Data Block Start

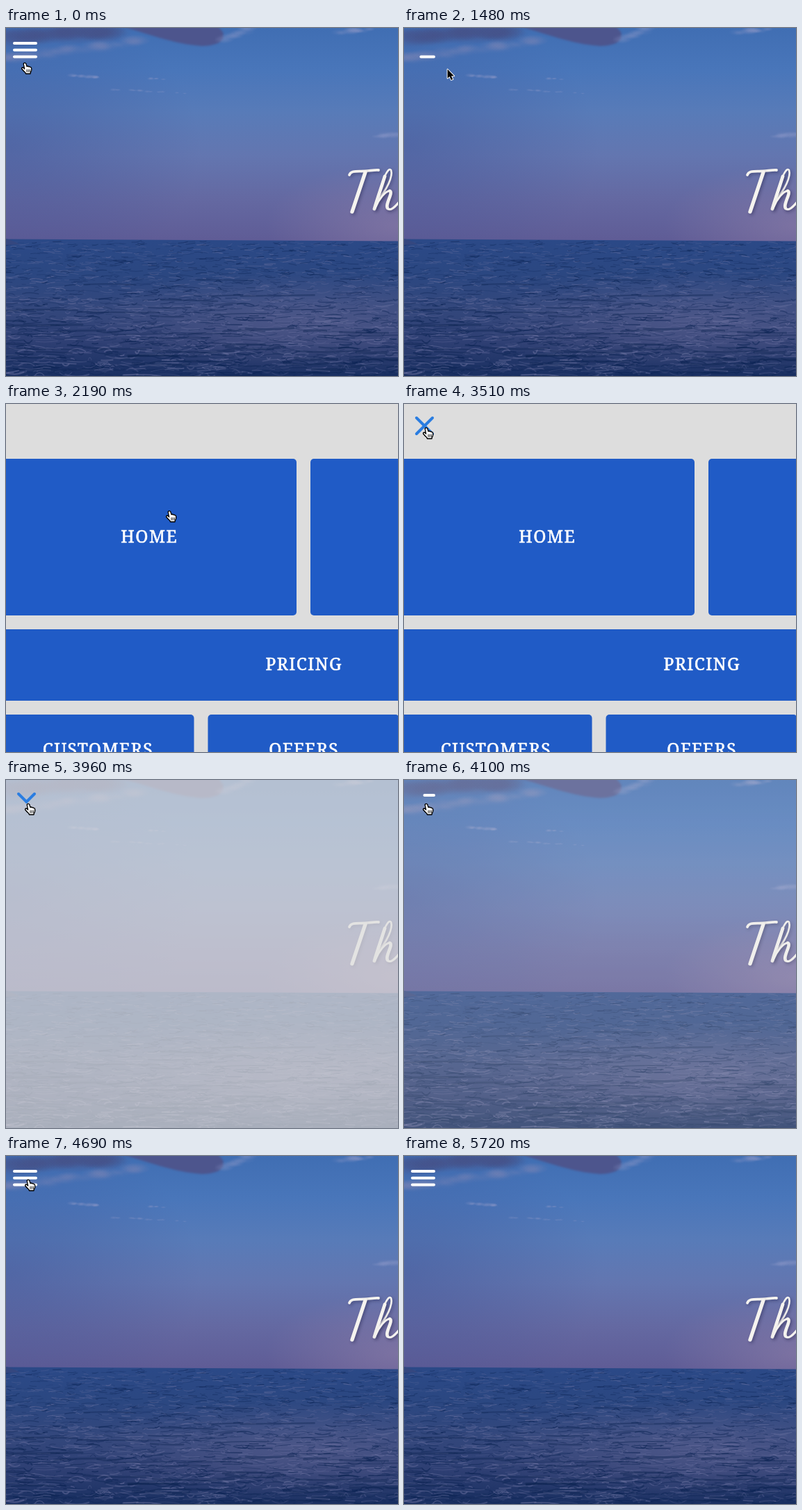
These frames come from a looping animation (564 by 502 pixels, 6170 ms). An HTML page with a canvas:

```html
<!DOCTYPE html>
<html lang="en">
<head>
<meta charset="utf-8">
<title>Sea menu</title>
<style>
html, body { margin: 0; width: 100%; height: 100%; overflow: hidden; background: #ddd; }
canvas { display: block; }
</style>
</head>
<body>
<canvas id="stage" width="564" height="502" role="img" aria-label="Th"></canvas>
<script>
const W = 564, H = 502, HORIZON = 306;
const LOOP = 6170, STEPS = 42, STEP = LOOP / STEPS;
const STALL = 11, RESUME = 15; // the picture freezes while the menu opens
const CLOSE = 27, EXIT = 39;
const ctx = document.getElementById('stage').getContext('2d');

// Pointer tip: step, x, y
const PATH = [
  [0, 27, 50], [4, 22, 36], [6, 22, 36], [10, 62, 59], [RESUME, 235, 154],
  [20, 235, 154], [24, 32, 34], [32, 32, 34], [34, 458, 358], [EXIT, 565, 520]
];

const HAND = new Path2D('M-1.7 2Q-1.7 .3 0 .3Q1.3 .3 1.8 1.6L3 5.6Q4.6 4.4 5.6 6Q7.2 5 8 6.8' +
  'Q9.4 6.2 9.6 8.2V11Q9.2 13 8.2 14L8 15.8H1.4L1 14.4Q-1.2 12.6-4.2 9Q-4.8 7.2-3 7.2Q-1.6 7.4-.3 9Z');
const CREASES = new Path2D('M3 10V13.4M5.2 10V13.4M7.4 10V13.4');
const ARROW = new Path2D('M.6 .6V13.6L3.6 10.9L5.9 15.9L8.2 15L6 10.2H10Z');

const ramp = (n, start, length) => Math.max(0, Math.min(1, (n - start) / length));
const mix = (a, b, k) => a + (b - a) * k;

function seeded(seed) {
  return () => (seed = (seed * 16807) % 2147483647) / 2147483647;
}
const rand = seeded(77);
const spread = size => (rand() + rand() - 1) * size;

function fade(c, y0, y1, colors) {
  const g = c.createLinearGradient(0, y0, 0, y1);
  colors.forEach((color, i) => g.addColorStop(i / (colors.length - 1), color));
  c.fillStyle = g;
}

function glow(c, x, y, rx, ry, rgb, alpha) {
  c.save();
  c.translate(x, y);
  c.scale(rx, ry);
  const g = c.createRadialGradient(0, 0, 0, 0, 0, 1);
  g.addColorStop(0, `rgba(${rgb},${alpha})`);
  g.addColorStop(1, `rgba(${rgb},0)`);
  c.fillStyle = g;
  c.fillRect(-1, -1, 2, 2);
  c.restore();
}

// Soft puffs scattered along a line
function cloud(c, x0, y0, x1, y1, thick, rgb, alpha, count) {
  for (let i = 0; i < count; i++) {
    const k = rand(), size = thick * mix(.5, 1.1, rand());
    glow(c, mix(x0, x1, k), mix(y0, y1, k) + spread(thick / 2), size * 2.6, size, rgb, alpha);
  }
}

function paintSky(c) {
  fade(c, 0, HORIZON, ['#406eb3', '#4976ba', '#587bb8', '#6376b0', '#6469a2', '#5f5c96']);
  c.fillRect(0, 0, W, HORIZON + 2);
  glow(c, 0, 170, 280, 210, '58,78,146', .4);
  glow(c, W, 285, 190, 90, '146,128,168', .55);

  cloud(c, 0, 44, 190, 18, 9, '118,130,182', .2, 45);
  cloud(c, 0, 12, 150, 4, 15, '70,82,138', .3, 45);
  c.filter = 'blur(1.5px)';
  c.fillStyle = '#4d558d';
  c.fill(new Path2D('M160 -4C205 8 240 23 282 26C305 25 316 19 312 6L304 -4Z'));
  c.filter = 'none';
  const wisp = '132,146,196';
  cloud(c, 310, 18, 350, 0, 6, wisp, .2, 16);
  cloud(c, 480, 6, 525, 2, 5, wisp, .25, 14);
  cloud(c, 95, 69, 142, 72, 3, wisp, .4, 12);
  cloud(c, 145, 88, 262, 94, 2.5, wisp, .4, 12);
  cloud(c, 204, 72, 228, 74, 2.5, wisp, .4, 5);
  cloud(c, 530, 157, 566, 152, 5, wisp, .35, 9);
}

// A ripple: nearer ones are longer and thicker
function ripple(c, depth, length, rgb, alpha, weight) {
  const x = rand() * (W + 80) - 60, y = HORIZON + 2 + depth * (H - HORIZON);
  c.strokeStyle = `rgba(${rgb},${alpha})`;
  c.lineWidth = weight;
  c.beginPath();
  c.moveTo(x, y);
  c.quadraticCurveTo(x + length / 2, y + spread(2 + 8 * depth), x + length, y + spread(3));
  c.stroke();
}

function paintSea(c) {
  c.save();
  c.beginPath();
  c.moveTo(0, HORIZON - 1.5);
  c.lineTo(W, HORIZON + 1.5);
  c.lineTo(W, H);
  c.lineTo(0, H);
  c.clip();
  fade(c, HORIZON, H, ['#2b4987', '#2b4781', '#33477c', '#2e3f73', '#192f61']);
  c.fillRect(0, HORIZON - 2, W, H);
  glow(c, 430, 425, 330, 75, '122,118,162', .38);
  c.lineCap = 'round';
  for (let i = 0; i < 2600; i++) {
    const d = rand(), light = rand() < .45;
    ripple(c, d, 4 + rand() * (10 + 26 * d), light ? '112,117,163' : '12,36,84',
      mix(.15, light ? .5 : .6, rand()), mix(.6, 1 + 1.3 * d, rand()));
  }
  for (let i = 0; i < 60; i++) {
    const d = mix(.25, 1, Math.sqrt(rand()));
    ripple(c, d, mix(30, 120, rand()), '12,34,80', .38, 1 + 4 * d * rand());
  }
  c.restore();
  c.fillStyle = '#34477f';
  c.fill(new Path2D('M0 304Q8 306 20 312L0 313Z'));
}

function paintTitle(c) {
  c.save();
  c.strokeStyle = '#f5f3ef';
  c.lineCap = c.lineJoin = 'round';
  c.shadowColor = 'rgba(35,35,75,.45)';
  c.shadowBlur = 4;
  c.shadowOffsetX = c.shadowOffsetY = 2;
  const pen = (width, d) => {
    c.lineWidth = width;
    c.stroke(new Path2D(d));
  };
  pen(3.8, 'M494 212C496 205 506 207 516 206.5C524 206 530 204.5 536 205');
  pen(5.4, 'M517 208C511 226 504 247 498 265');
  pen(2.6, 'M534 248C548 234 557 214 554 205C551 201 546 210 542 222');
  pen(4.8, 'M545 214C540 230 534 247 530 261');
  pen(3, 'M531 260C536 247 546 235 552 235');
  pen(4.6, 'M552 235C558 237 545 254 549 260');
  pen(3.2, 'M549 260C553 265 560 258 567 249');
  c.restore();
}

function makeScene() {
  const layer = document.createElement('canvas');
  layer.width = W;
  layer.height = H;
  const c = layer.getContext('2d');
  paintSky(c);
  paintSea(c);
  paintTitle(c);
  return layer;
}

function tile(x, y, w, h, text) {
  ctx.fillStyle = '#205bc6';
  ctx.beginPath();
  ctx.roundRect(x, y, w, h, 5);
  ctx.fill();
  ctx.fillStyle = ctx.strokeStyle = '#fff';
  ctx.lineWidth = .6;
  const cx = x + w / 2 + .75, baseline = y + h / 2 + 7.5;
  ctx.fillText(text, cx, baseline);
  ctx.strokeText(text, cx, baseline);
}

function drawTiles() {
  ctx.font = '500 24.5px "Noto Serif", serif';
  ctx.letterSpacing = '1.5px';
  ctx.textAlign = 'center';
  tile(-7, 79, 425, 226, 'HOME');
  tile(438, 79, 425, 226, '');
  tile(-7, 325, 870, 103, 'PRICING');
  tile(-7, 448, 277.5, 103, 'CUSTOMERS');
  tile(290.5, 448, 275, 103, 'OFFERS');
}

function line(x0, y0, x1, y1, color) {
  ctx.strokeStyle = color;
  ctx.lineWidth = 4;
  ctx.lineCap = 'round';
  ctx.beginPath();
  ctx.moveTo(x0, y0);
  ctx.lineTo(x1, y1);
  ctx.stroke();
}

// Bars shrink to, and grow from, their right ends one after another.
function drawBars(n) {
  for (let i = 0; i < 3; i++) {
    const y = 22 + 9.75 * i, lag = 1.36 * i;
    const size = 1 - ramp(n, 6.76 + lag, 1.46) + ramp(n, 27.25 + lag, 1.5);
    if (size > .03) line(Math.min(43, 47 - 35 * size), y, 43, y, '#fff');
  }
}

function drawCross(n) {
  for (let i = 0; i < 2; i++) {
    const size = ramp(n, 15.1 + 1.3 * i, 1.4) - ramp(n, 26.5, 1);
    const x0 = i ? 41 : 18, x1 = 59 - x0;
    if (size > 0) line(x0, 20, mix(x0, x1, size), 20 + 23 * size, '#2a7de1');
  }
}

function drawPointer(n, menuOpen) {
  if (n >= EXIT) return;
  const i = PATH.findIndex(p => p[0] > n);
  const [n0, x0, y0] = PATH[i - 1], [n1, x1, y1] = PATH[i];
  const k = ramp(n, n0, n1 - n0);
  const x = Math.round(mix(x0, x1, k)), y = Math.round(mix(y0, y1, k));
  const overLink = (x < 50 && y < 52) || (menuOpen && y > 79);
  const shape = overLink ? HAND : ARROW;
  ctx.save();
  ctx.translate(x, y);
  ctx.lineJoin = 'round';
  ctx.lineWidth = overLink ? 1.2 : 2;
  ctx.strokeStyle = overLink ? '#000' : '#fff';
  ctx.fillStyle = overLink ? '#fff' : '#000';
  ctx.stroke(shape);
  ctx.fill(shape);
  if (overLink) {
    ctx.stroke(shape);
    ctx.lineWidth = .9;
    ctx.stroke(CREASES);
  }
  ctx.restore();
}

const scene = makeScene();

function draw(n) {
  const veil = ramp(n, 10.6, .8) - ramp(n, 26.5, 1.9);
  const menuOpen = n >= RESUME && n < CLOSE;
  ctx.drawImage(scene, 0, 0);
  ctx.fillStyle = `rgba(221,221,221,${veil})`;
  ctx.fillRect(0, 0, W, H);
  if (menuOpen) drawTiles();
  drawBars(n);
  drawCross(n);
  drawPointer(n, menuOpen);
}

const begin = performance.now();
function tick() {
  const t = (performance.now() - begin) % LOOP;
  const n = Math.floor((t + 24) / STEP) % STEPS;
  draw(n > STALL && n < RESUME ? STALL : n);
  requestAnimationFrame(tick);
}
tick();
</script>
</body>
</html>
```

Data Block End

**Try it**
Identify the lines of the entries containing the string "wisp". Copy each such line.

**Answer section**
  const wisp = '132,146,196';
  cloud(c, 310, 18, 350, 0, 6, wisp, .2, 16);
  cloud(c, 480, 6, 525, 2, 5, wisp, .25, 14);
  cloud(c, 95, 69, 142, 72, 3, wisp, .4, 12);
  cloud(c, 145, 88, 262, 94, 2.5, wisp, .4, 12);
  cloud(c, 204, 72, 228, 74, 2.5, wisp, .4, 5);
  cloud(c, 530, 157, 566, 152, 5, wisp, .35, 9);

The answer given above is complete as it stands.